Luckily, someone had blankets and there was also a nurse amongst the group. I requested one vehicle to bring the nurse and blankets to the area and that everyone else stay away, leaving clear access for the ambulance. There wasn’t much that we dared do regarding Elisabeth’s foot and we both agreed that it was best to keep the pressure on the heel until the paramedics arrived, in case we released a blood vessel and subsequent blood flow that we might not be able to stem, as well as creating unnecessary pain if the pressure was released. Elisabeth wasn’t in a lot of pain, was coherent and seemed to be in good spirits now that we were there, so best to leave well enough alone until the paramedics could attend to her.
Unfortunately, because of our location, the ambulance was unable to get to where we were, not being a 4WD, so I drove to meet them and transferred the paramedics, gurney and equipment to my 4WD. It was clear that Elisabeth needed to get to hospital fairly quickly and so the air ambulance had been arranged. By this time, the police had arrived as well and they had identified a hilltop not too far away where the air ambulance could land safely to pick up Elisabeth. My Patrol being the only vehicle capable of carrying Elisabeth on a gurney, as well as the paramedics (albeit a very tight fit), we followed the police 4WD to the landing site.
Now anyone who has been to Toolangi on a Winter’s day (as I think it was), knows that it’s always wet, boggy and replete with swollen water holes and creeks, with slippery and steep(ish) tracks. Despite all those obstacles, and I think we encountered every one of them, we made it to the hilltop to meet the air ambulance and safely transfer Elisabeth to the helicopter. I never did find out how Elisabeth eventually fared, but her departing smile said it all as far as I’m concerned.
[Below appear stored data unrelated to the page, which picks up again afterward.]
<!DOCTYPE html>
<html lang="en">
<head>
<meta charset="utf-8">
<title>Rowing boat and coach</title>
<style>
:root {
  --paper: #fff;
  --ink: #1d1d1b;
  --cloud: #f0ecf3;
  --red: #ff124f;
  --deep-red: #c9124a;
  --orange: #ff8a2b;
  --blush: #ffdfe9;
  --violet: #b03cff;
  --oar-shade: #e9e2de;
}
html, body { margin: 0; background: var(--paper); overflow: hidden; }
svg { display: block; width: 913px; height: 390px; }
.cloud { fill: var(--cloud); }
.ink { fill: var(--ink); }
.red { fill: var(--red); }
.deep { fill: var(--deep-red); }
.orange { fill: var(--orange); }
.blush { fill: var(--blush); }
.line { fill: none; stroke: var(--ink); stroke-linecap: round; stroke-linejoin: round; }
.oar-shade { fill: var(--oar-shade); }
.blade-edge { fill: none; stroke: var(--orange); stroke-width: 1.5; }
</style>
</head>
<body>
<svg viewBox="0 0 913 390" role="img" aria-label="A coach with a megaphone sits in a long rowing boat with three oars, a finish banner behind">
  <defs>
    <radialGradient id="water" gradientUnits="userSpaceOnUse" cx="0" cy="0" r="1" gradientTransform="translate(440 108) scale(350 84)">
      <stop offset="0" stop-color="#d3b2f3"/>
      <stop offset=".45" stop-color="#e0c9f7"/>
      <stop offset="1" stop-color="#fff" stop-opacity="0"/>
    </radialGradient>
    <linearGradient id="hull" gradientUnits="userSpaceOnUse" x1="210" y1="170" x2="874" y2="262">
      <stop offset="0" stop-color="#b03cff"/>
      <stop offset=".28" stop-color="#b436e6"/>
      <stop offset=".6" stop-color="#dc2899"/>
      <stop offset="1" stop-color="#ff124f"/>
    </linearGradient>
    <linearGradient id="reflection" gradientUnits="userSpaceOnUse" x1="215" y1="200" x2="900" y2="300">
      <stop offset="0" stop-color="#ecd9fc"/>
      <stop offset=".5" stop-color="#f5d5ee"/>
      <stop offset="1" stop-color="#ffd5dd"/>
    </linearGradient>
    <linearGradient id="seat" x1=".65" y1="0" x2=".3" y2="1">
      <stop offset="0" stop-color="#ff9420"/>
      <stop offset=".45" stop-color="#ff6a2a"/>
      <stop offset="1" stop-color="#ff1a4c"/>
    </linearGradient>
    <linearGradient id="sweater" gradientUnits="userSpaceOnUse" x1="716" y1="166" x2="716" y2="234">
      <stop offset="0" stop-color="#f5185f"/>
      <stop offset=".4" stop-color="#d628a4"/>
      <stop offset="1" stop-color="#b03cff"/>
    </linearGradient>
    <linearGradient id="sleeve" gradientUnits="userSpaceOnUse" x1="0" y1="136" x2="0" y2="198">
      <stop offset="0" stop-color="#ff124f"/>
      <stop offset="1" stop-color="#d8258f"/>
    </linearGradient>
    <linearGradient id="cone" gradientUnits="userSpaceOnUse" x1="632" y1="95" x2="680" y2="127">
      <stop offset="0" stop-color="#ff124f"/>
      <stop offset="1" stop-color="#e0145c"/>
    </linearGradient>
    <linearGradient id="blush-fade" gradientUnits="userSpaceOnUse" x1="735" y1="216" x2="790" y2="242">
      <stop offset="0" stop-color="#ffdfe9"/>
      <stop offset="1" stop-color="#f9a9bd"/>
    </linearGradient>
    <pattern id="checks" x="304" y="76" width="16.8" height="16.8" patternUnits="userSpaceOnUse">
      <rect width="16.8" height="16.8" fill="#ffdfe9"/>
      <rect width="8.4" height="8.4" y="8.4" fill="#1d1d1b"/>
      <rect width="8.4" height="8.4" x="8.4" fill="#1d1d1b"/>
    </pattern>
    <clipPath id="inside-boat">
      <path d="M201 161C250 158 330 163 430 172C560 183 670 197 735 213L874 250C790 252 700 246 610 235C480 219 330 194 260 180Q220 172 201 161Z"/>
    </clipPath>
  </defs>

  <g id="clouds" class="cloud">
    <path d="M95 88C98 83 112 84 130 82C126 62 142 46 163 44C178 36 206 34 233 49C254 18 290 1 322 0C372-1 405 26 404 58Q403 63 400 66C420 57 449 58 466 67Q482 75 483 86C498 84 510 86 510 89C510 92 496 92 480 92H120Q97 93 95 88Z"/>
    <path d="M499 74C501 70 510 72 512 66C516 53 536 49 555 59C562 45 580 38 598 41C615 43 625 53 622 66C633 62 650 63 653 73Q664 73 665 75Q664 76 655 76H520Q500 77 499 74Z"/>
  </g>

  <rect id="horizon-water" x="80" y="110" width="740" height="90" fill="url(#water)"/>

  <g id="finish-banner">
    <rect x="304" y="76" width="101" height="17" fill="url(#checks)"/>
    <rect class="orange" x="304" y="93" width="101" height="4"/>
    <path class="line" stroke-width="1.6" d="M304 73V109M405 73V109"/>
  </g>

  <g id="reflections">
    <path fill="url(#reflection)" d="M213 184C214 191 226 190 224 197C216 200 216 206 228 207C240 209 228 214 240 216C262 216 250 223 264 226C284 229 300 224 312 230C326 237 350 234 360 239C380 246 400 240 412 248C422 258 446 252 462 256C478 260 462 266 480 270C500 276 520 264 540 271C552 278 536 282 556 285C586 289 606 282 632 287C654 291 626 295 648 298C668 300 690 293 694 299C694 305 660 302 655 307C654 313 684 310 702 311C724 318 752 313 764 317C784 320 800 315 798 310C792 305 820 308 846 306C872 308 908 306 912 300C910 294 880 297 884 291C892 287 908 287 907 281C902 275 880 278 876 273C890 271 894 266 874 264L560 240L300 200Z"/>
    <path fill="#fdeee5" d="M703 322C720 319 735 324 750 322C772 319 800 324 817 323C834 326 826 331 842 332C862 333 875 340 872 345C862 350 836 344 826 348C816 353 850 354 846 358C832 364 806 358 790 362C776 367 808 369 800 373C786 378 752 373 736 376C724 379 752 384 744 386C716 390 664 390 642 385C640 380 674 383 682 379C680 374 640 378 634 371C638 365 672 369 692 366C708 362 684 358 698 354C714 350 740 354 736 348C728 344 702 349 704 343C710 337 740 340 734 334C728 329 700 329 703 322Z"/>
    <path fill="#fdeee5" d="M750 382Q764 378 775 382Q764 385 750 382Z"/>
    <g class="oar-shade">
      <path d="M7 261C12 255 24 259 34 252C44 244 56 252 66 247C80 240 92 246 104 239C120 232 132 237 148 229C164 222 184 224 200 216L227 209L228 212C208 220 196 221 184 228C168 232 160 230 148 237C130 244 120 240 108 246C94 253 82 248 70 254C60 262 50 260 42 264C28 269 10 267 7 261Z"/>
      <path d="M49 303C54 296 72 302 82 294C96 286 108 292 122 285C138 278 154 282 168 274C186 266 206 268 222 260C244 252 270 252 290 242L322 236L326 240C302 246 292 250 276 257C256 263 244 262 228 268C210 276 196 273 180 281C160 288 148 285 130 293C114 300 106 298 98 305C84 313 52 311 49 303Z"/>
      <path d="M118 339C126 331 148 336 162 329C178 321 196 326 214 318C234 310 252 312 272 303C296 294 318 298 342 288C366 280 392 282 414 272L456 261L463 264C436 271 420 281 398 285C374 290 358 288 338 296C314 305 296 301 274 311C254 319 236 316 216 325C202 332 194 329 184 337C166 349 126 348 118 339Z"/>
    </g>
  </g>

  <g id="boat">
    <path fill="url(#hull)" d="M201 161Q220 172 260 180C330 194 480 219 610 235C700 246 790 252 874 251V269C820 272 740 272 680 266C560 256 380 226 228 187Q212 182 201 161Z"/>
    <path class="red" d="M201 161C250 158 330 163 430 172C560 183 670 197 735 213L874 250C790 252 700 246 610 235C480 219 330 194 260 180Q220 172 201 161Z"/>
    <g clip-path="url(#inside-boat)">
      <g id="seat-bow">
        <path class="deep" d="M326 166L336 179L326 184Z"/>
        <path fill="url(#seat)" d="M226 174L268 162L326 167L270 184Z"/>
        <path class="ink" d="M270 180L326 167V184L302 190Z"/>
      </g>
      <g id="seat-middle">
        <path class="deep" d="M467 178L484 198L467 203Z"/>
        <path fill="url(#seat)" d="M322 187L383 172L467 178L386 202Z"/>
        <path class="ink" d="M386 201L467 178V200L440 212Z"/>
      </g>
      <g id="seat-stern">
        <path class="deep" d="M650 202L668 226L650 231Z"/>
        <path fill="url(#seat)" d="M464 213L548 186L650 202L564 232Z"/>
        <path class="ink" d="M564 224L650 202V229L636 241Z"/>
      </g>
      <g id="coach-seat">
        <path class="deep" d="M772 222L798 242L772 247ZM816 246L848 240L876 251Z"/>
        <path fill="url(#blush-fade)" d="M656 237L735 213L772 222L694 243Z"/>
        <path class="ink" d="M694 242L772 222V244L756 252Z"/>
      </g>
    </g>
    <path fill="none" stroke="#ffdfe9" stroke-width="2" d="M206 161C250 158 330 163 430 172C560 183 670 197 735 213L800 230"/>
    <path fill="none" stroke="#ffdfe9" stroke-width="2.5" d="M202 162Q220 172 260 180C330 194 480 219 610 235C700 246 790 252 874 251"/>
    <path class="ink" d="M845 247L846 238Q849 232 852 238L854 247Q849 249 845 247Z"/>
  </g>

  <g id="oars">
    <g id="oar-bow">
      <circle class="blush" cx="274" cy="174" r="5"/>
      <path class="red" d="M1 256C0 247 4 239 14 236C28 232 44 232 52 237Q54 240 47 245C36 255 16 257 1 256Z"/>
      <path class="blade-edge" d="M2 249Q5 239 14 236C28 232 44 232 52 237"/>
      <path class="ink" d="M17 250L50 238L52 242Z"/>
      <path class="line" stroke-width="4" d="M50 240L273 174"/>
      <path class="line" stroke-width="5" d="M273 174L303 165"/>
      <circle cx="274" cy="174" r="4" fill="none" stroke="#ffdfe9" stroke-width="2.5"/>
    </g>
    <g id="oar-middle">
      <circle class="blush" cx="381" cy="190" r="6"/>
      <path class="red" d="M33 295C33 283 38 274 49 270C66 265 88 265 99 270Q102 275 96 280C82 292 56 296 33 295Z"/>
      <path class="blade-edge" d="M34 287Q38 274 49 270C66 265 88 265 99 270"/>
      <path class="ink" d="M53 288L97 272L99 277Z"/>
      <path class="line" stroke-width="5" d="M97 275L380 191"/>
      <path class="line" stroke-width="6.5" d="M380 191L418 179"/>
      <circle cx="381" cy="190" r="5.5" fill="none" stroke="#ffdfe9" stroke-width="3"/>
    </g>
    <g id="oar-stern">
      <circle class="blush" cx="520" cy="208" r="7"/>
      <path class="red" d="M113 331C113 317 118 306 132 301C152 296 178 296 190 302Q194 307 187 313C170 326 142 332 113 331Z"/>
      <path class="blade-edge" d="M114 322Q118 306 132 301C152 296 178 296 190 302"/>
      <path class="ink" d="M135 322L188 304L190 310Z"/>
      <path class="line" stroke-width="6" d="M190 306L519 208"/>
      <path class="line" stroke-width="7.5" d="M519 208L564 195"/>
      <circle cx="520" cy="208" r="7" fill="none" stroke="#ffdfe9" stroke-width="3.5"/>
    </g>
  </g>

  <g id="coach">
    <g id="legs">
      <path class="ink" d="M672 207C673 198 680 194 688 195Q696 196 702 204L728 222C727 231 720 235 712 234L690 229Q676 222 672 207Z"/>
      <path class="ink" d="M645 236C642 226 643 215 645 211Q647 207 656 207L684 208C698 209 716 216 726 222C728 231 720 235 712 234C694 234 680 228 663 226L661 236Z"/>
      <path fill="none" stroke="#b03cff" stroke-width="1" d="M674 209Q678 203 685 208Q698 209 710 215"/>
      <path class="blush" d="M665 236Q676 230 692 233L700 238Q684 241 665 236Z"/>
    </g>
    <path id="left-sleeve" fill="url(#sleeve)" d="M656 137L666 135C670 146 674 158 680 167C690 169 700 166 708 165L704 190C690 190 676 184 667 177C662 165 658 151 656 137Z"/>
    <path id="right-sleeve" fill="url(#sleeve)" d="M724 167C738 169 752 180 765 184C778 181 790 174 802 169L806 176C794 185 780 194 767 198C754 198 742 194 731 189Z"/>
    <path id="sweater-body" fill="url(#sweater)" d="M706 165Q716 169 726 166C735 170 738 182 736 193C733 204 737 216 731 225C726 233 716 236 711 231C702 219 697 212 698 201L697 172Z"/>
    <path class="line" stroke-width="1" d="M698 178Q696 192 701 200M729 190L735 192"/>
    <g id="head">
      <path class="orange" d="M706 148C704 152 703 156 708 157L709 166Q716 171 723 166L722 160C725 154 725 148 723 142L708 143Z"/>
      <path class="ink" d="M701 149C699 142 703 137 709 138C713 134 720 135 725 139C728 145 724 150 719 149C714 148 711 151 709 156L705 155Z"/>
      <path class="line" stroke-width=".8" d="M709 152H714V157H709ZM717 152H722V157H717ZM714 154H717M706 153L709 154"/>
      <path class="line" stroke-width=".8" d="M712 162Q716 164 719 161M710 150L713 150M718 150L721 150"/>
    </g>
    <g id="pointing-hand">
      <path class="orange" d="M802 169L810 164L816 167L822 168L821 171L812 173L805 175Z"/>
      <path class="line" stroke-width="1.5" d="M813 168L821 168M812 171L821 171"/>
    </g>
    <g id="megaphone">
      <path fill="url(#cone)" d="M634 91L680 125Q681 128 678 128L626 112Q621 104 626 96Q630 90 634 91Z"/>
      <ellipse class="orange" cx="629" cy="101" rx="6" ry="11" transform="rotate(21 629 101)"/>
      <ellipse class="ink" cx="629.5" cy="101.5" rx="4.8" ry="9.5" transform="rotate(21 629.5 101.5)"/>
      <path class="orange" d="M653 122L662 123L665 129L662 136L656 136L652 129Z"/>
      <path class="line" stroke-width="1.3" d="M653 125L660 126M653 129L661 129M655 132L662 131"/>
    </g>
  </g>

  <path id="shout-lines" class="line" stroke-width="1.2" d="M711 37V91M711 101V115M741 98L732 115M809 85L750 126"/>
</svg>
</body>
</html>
When emergencies happen, there’s no room for panic, confusion or debate, someone has to be decisive and take charge, and everyone else involved has to acknowledge and accept that decision unless someone is better placed to do so. Too many times I’ve been involved in these situations and there’s never any room for indecision, as indecision can often lead to tragic events. This is one of three trail bike rescues I’ve been involved in over the years and, hopefully, I never see another one again.